In all the colonies, the lands were granted to the colonial proprietors to hold in free and common socage; the services reserved consisting sometimes of a nominal rent, and sometimes there being merely the incident of fealty to mark the feudal relation.30 After the Revolution, the feudal position of paramount lord, previously occupied by the crown, presumably passed to the state with the other sovereign rights,31 since, as stated by a most competent authority, "it does not seem that so fundamental an alteration in the theory of property as the abolition of tenure would be worked by a change of political sovereignty. Tenure still obtains between a tenant for life or years and the reversion; and so, in like manner, it is conceived a tenant in fee simple holds of the chief lord,-that is, of the state."32 The same writer, however, enumerates a number of states in which, in view of the statutes or particular judicial decisions, tenure must be regarded as nonexistent.33 In this latter class of states, the statute of Quia Emptores is, of course, not in force, since, in the absence of tenure, the statute is meaningless. In the other states, however, where, as stated above, there seems good reason to assume the existence of tenure, this statute is probably in force, with the exception only of Pennsylvania and South Carolina, and consequently, except in those two states, all tenure, so far as existent, must be directly of the state.34

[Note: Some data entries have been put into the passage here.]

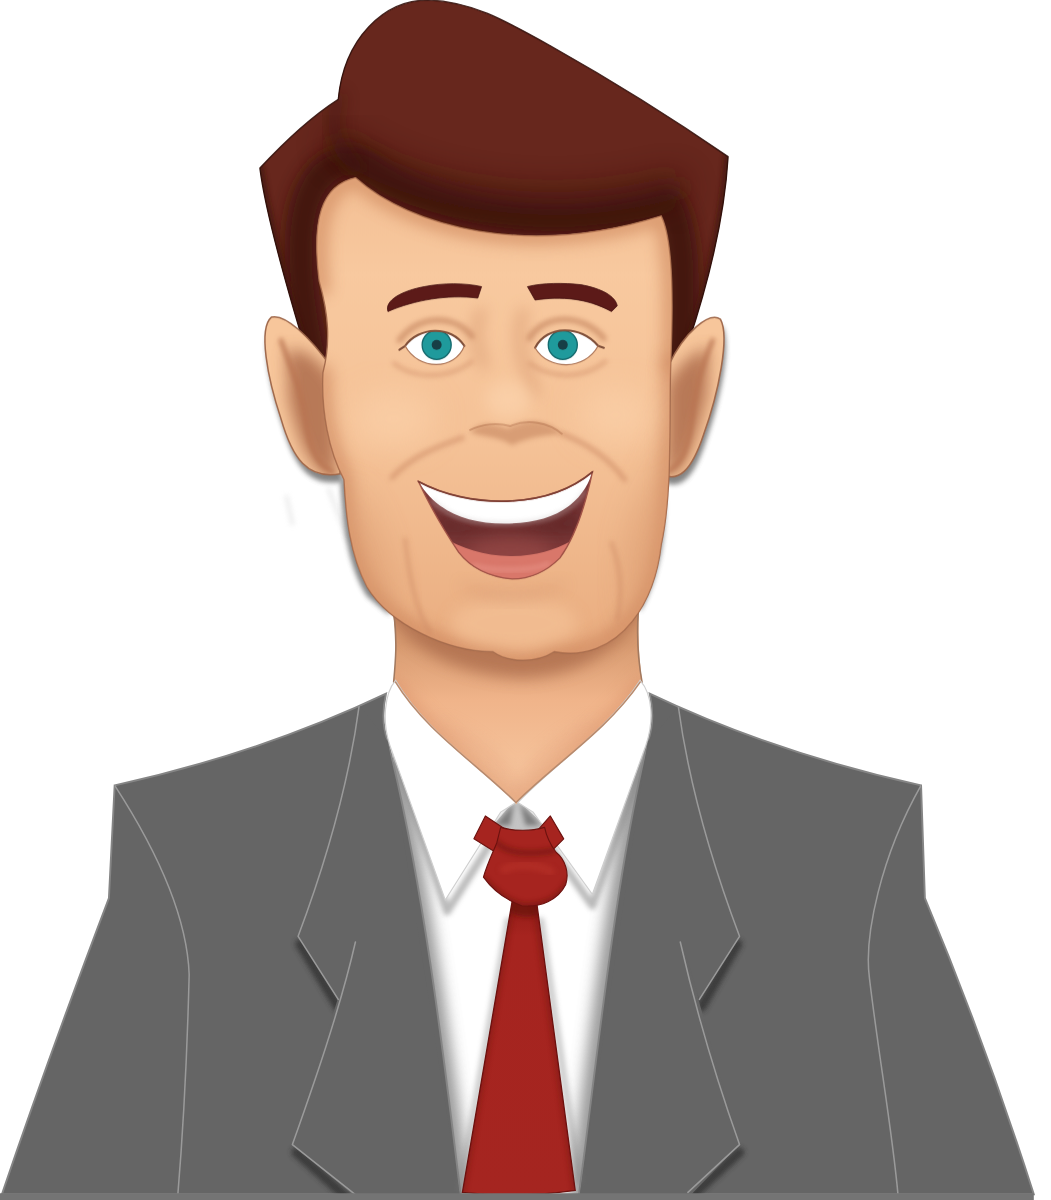
<!DOCTYPE html>
<html lang="en">
<head>
<meta charset="utf-8">
<title>Smiling man in a grey suit</title>
<style>
:root{
  --paper:#ffffff;
  --hair:#67271d;
  --hair-deep:#3f130d;
  --skin:#f7c69b;
  --skin-shade:#c98560;
  --skin-line:#a0694c;
  --brow:#5c1a18;
  --iris:#1f9a9c;
  --pupil:#173f46;
  --mouth:#7d3a3a;
  --lip:#d9776a;
  --suit:#656565;
  --suit-line:#9a9a9a;
  --suit-deep:#2f2f2f;
  --tie:#a6241f;
  --tie-deep:#6d120f;
}
html,body{margin:0;background:var(--paper)}
body{width:1051px;height:1200px;overflow:hidden}
.portrait{display:block;width:1051px;height:1200px}
.line{fill:none;stroke-linecap:round;stroke-linejoin:round}
.seam{stroke:var(--suit-line);stroke-width:.8}
.crease{stroke:var(--skin-shade);opacity:.55}
</style>
</head>
<body>
<svg class="portrait" viewBox="0 0 550 628" preserveAspectRatio="none" role="img" aria-label="Cartoon portrait of a smiling man with brown hair, a grey suit and a red tie">
<defs>
  <filter id="blur-s" x="-50%" y="-50%" width="200%" height="200%"><feGaussianBlur stdDeviation="1.5"/></filter>
  <filter id="blur-m" x="-50%" y="-50%" width="200%" height="200%"><feGaussianBlur stdDeviation="4"/></filter>
  <filter id="blur-l" x="-50%" y="-50%" width="200%" height="200%"><feGaussianBlur stdDeviation="8"/></filter>

  <path id="face-shape" d="M186 93C215 119 276 135 346 113C353 127 352 165 351 190C350 222 352 258 346 285C344 303 338 316 331 325C320 339 305 344 290 341C281 347 266 347 258 341C234 341 204 327 192 307C183 290 181 270 180 251C172 236 168 215 169 195C173 179 172 165 167 147C163 115 168 97 186 93Z"/>
  <path id="hair-shape" d="M159 180C150 150 139 112 136 88C149 74 163 61 177 52C180 20 201 0 224 0C247 1 263 10 288 24C320 42 352 62 381 82C379 116 370 150 360 180L346 194L335 150H190L178 196Z"/>
  <path id="neck-shape" d="M201 300C207 318 208 338 206 357C222 382 250 400 270 421C290 400 318 382 336 357C334 340 333 325 336 300Z"/>
  <path id="ear-left" d="M174 193C162 176 149 164 142 166C135 172 140 198 147 219C153 240 161 251 178 248Z"/>
  <path id="ear-right" d="M350 191C358 174 371 163 377 167C382 176 376 206 368 228C362 246 355 253 346 248Z"/>
  <path id="jacket-left" d="M202 363C160 383 110 400 60 411L57 470C38 520 18 575 1 625H241C232 550 221 460 203 388C200 380 200 372 202 363Z"/>
  <path id="jacket-right" d="M340 363C382 383 432 400 482 411L484 470C505 520 525 575 541 625H303C313 550 322 460 339 388C342 380 342 372 340 363Z"/>
  <path id="collar-left" d="M207 356C201 363 200 378 204 390L233 471L262 425L270 420C250 400 222 382 207 356Z"/>
  <path id="collar-right" d="M335 356C342 364 342 378 338 390L310 468L279 425L271 420C290 400 318 382 335 356Z"/>
  <path id="knot-shape" d="M262 433C269 435 278 435 285 433C286 438 288 442 291 446C296 450 298 457 296 463C292 471 283 475 273 474C265 471 258 466 253 459C255 452 258 446 260 441Z"/>
  <path id="blade-shape" d="M269 466H280L301 623C280 626 260 626 242 624Z"/>
  <path id="mouth-shape" d="M219 252C245 266 286 267 310 247C306 266 301 281 293 292C285 300 277 303 268 303C257 302 247 298 240 289C232 277 225 265 219 252Z"/>
  <path id="eye-left-shape" d="M212 181C219 171 236 170 243 181C238 194 219 194 212 181Z"/>
  <path id="eye-right-shape" d="M280 182C286 170 304 170 313 181C306 194 287 194 280 182Z"/>
  <path id="shirt-shape" d="M203 380L241 625H303L340 380L270 415Z"/>

  <clipPath id="face-clip"><use href="#face-shape"/></clipPath>
  <clipPath id="hair-clip"><use href="#hair-shape"/></clipPath>
  <clipPath id="neck-clip"><use href="#neck-shape"/></clipPath>
  <clipPath id="ear-left-clip"><use href="#ear-left"/></clipPath>
  <clipPath id="ear-right-clip"><use href="#ear-right"/></clipPath>
  <clipPath id="jacket-clip"><use href="#jacket-left"/><use href="#jacket-right"/></clipPath>
  <clipPath id="shirt-clip"><use href="#shirt-shape"/></clipPath>
  <clipPath id="knot-clip"><use href="#knot-shape"/></clipPath>
  <clipPath id="blade-clip"><use href="#blade-shape"/></clipPath>
  <clipPath id="mouth-clip"><use href="#mouth-shape"/></clipPath>
  <clipPath id="eye-left-clip"><use href="#eye-left-shape"/></clipPath>
  <clipPath id="eye-right-clip"><use href="#eye-right-shape"/></clipPath>

  <linearGradient id="face-tone" x1="0" y1="0" x2="0" y2="1">
    <stop offset="0" stop-color="#f3bf94"/><stop offset=".2" stop-color="#f8c99f"/><stop offset=".55" stop-color="#f5c297"/><stop offset="1" stop-color="#e9ac7f"/>
  </linearGradient>
  <linearGradient id="neck-tone" x1="0" y1="0" x2="0" y2="1">
    <stop offset=".3" stop-color="#d79a70"/><stop offset=".55" stop-color="#f0b48a"/><stop offset="1" stop-color="#f8cba4"/>
  </linearGradient>
  <linearGradient id="blade-tone" x1="0" y1="0" x2="0" y2="1">
    <stop offset="0" stop-color="#8d1915"/><stop offset=".15" stop-color="#a6241f"/><stop offset="1" stop-color="#a52520"/>
  </linearGradient>

  <g id="iris">
    <circle r="7.6" fill="var(--iris)" stroke="#15696d" stroke-width=".7"/>
    <circle r="2.6" fill="var(--pupil)"/>
  </g>
</defs>

<rect width="550" height="628" fill="var(--paper)"/>

<g id="soft-marks" class="line" stroke="#dedede" stroke-width="2" filter="url(#blur-s)" opacity=".6">
  <path d="M150 260L153 274M172 256L182 282"/>
</g>

<g id="shirt">
  <use href="#shirt-shape" fill="#fff"/>
  <g clip-path="url(#shirt-clip)">
    <path class="line" d="M202 385C219 460 231 550 241 630M340 385C323 460 313 550 303 630" stroke="#6d6d6d" stroke-width="11" filter="url(#blur-m)" opacity=".75"/>
    <path class="line" d="M208 400L234 477L262 433M336 400L310 474L281 433" stroke="#777" stroke-width="4" filter="url(#blur-s)" opacity=".5"/>
    <path d="M270 418L258 432L264 440H280L285 432Z" fill="#c4c4c4"/>
    <path d="M269 420L259 432H267ZM272 420L283 432H275Z" fill="#7d7d7d" filter="url(#blur-s)"/>
  </g>
</g>

<g id="jacket">
  <g fill="var(--suit)" stroke="#858585" stroke-width="1">
    <use href="#jacket-left"/>
    <use href="#jacket-right"/>
  </g>
  <g clip-path="url(#jacket-clip)">
    <g class="line" stroke="var(--suit-deep)" stroke-width="5" filter="url(#blur-s)" opacity=".75">
      <path d="M157 494L177 527M155 603L184 629"/>
      <path d="M386 494L367 527M387 603L361 627"/>
    </g>
    <g fill="var(--suit)">
      <path d="M188 369C182 414 168 458 156 490L177 523L186 493L153 599L188 628H241L203 388Z"/>
      <path d="M355 370C361 414 375 458 387 490L366 523L357 493L387 599L359 628H303L339 388Z"/>
    </g>
    <g class="line seam">
      <path d="M188 369C182 414 168 458 156 490L177 523M186 493C178 528 164 568 153 599L187 626"/>
      <path d="M355 370C361 414 375 458 387 490L366 523M356 493C364 528 376 568 387 599L360 624"/>
      <path d="M60 411C84 448 98 482 99 510C98 550 96 590 93 626"/>
      <path d="M482 411C461 448 452 490 455 512C460 554 467 592 470 626"/>
    </g>
  </g>
</g>

<g id="neck">
  <use href="#neck-shape" fill="url(#neck-tone)"/>
  <g clip-path="url(#neck-clip)">
    <path d="M192 300C205 340 240 354 275 355C310 353 330 335 345 305V290H190Z" fill="#a9694a" filter="url(#blur-m)" opacity=".75"/>
    <path d="M206 357C222 382 250 400 270 421C290 400 318 382 336 357" class="line" stroke="#d88f68" stroke-width="7" filter="url(#blur-m)" opacity=".6"/>
    <path d="M232 380C252 390 266 401 271 416C275 402 290 390 310 379" class="line" stroke="#e39f7a" stroke-width="4" filter="url(#blur-m)" opacity=".5"/>
  </g>
  <path class="line" d="M206 320C208 335 207 346 206 357M336 357C334 346 333 335 334 320" stroke="#a2795f" stroke-width=".8"/>
</g>

<g id="collar">
  <g fill="#fff" stroke="#cfcfcf" stroke-width=".6">
    <use href="#collar-left"/>
    <use href="#collar-right"/>
  </g>
  <path class="line" d="M207 357C222 382 250 400 270 420C290 400 318 382 335 357" stroke="#b98a6c" stroke-width=".8"/>
</g>

<g id="tie">
  <path class="line" d="M266 482L241 622M283 482L303 618" stroke="#777" stroke-width="4" filter="url(#blur-s)" opacity=".35"/>
  <use href="#blade-shape" fill="url(#blade-tone)" stroke="var(--tie-deep)" stroke-width=".7"/>
  <g clip-path="url(#blade-clip)">
    <path d="M260 472C268 482 282 482 290 474V462H260Z" fill="var(--tie-deep)" filter="url(#blur-s)" opacity=".8"/>
    <path class="line" d="M268 473L242 624M280 473L301 623" stroke="var(--tie-deep)" stroke-width="3" filter="url(#blur-s)" opacity=".4"/>
  </g>
  <g fill="var(--tie)" stroke="var(--tie-deep)" stroke-width=".6" stroke-linejoin="round">
    <path d="M254 427L266 435L261 447L248 439Z"/>
    <path d="M288 427L281 435L287 447L295 439Z"/>
    <use href="#knot-shape"/>
  </g>
  <g clip-path="url(#knot-clip)">
    <path class="line" d="M253 460C260 468 266 472 274 474C285 474 293 470 297 462M260 441C265 446 274 448 290 445" stroke="var(--tie-deep)" stroke-width="3" filter="url(#blur-s)" opacity=".6"/>
    <path class="line" d="M264 455C270 452 280 452 288 456" stroke="#bb352c" stroke-width="5" filter="url(#blur-s)" opacity=".5"/>
  </g>
</g>

<path id="base-edge" d="M0 624.5H541V628H0Z" fill="#747474"/>

<g id="head-shadow" fill="#666" opacity=".8">
  <use href="#ear-left" x="1" y="4" filter="url(#blur-s)"/>
  <use href="#ear-right" x="1" y="4" filter="url(#blur-s)"/>
  <path d="M178 246C179 275 182 296 192 312L204 322L200 290Z" filter="url(#blur-s)"/>
  <path d="M347 250C350 275 346 300 335 320L330 300Z" filter="url(#blur-s)"/>
</g>

<g id="hair">
  <use href="#hair-shape" fill="var(--hair)"/>
  <g clip-path="url(#hair-clip)">
    <path class="line" d="M166 195C157 158 153 118 164 98C170 86 182 82 192 88C222 111 290 125 350 107C360 126 357 160 356 195" stroke="var(--hair-deep)" stroke-width="17" filter="url(#blur-m)" opacity=".9"/>
    <path class="line" d="M178 76C215 104 290 116 352 98" stroke="var(--hair-deep)" stroke-width="14" filter="url(#blur-l)" opacity=".7"/>
    <path class="line" d="M177 52C172 66 176 78 187 88" stroke="var(--hair-deep)" stroke-width="7" filter="url(#blur-m)" opacity=".5"/>
    <path class="line" d="M136 88C141 120 151 155 159 182M381 82C378 118 370 152 360 182" stroke="var(--hair-deep)" stroke-width="4" filter="url(#blur-s)" opacity=".7"/>
  </g>
  <path class="line" d="M159 180C150 150 139 112 136 88C149 74 163 61 177 52C180 20 201 0 224 0C247 1 263 10 288 24C320 42 352 62 381 82C379 116 370 150 360 180" stroke="#32100b" stroke-width=".7"/>
</g>

<g id="ears">
  <g fill="var(--skin)" stroke="var(--skin-line)" stroke-width=".8">
    <use href="#ear-left"/>
    <use href="#ear-right"/>
  </g>
  <g clip-path="url(#ear-left-clip)">
    <path d="M150 183C160 182 170 190 176 202V252C160 246 155 226 151 209Z" fill="#a35f40" filter="url(#blur-m)" opacity=".75"/>
    <path class="line" d="M147 178C151 190 157 200 160 220C162 235 166 243 174 247" stroke="#b87250" stroke-width="2" filter="url(#blur-s)"/>
  </g>
  <g clip-path="url(#ear-right-clip)">
    <path d="M371 182C362 184 354 192 349 202V252C360 246 365 226 370 207Z" fill="#a35f40" filter="url(#blur-m)" opacity=".75"/>
    <path class="line" d="M373 178C368 190 364 200 362 220C360 235 357 243 349 247" stroke="#b87250" stroke-width="2" filter="url(#blur-s)"/>
  </g>
</g>

<g id="face">
  <use href="#face-shape" fill="url(#face-tone)" stroke="var(--skin-line)" stroke-width=".7"/>
  <g id="face-shading" clip-path="url(#face-clip)">
    <path class="line" d="M168 150C164 115 170 98 186 93C215 119 276 135 346 113C352 130 352 165 351 190" stroke="#d18c62" stroke-width="9" filter="url(#blur-m)" opacity=".75"/>
    <path class="line" d="M169 195C168 220 176 240 180 251C181 275 184 292 192 307C204 327 234 341 258 341C266 347 281 347 290 341C310 344 328 332 340 310C349 290 351 240 351 190" stroke="#c87f57" stroke-width="9" filter="url(#blur-m)" opacity=".6"/>
    <path d="M334 262C348 240 350 225 354 200V300L332 330C324 310 325 285 334 262Z" fill="#d6946a" filter="url(#blur-l)" opacity=".45"/>
    <path d="M180 250C194 262 203 285 207 325L185 320Z" fill="#d6946a" filter="url(#blur-l)" opacity=".45"/>
    <ellipse cx="269" cy="326" rx="33" ry="14" fill="#f3bf94" filter="url(#blur-m)" opacity=".8"/>
    <path d="M240 305C254 312 284 312 297 304C288 316 250 317 240 305Z" fill="#c5805b" filter="url(#blur-m)" opacity=".5"/>
    <ellipse cx="206" cy="219" rx="22" ry="15" fill="#fbd0a9" filter="url(#blur-l)" opacity=".7"/>
    <ellipse cx="322" cy="217" rx="20" ry="15" fill="#fbd0a9" filter="url(#blur-l)" opacity=".7"/>
  </g>
  <g id="creases" class="line crease" filter="url(#blur-s)">
    <path d="M242 229C228 234 215 239 205 250" stroke-width="2.6"/>
    <path d="M294 227C307 232 318 239 327 251" stroke-width="2.6"/>
    <path d="M212 282C214 300 217 318 225 331M320 284C325 297 326 310 323 324" stroke-width="1.8"/>
    <path d="M206 190C216 198 234 199 247 189M277 190C289 199 306 198 317 189" stroke-width="1.8"/>
  </g>
</g>

<g id="nose">
  <path d="M246 226C252 220 259 222 266 224C274 219 286 219 294 227C284 228 276 229 268 233C260 228 252 229 246 226Z" fill="#c98a64" filter="url(#blur-s)" opacity=".65"/>
  <path class="line" d="M246 225C252 222 260 221 267 223C276 219 287 221 294 227" stroke="#b4734f" stroke-width="1" opacity=".5"/>
  <path class="line" d="M252 163C247 173 250 182 253 191M274 163C269 178 274 190 280 206" stroke="#d6976e" stroke-width="4" filter="url(#blur-m)" opacity=".8"/>
  <ellipse cx="266" cy="209" rx="12" ry="10" fill="#fbd1aa" filter="url(#blur-m)" opacity=".8"/>
</g>

<g id="brows" fill="var(--brow)" stroke="#421010" stroke-width=".4">
  <path d="M203 163C201 157 211 152 222 150C232 148 243 148 252 150L250 156C234 154 217 157 203 163Z"/>
  <path d="M276 150C284 148 295 148 304 149C315 151 322 155 323 160L320 163C307 156 294 155 280 157Z"/>
</g>

<g id="eyes">
  <path class="line" d="M209 178C220 164 238 165 247 176M277 177C285 164 305 164 316 177" stroke="#c2815c" stroke-width="3" filter="url(#blur-s)" opacity=".65"/>
  <use href="#eye-left-shape" fill="#fff"/>
  <use href="#eye-right-shape" fill="#fff"/>
  <g clip-path="url(#eye-left-clip)"><use href="#iris" x="228.5" y="180.5"/></g>
  <g clip-path="url(#eye-right-clip)"><use href="#iris" x="294.5" y="180.5"/></g>
  <g class="line" stroke="#80503a" stroke-width="1.1">
    <path d="M209 183L212 181C219 171 236 170 243 181"/>
    <path d="M280 182C286 170 304 170 313 181L316 182"/>
  </g>
  <g class="line" stroke="#ac7354" stroke-width=".6">
    <path d="M212 181C219 194 238 194 243 181M280 182C287 194 306 194 313 181"/>
  </g>
</g>

<g id="mouth">
  <use href="#mouth-shape" fill="var(--mouth)"/>
  <g clip-path="url(#mouth-clip)">
    <path d="M226 266C245 278 286 278 304 262V280H230Z" fill="#5a2022" filter="url(#blur-m)" opacity=".7"/>
    <ellipse cx="267" cy="289" rx="22" ry="8" fill="#964947" filter="url(#blur-m)" opacity=".7"/>
    <path d="M231 281C242 287 253 291 267 291C280 291 290 288 299 283L294 306H238Z" fill="var(--lip)"/>
    <path class="line" d="M248 296C258 299 278 299 287 295" stroke="#e89488" stroke-width="2.5" filter="url(#blur-s)" opacity=".7"/>
    <path d="M219 252C245 266 286 267 310 247C304 266 287 274 264 274C243 274 228 267 219 252Z" fill="#fff"/>
    <path class="line" d="M226 262C238 273 251 274 264 274C284 274 299 269 306 257" stroke="#c9c0c0" stroke-width="1.2" filter="url(#blur-s)" opacity=".7"/>
  </g>
  <use href="#mouth-shape" fill="none" stroke="#a15347" stroke-width=".7"/>
  <path class="line" d="M219 252C245 266 286 267 310 247" stroke="#7b3c31" stroke-width=".9"/>
</g>
</svg>
</body>
</html>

26. Leake, Prop. in Land, 19, 317; Challis, Real Prop. 18, 20.

27. 2 Blackst. Comm. 92; Dig-by, Hist. Real Prop. 233; Williams, Real Prop. 119. Occasionally, manors have been created since that date by special license from the crown. Challis, Real Prop. 22.

28. 1 Pollock & Maitland, Hist. Eng. Law, 336.

29. Digby, Hist. Real Prop. c. 39, 2 Blackst. Comm. 76; Challis, Real Prop. 23.

30. 1 Story, Const. Law, Sec. 172.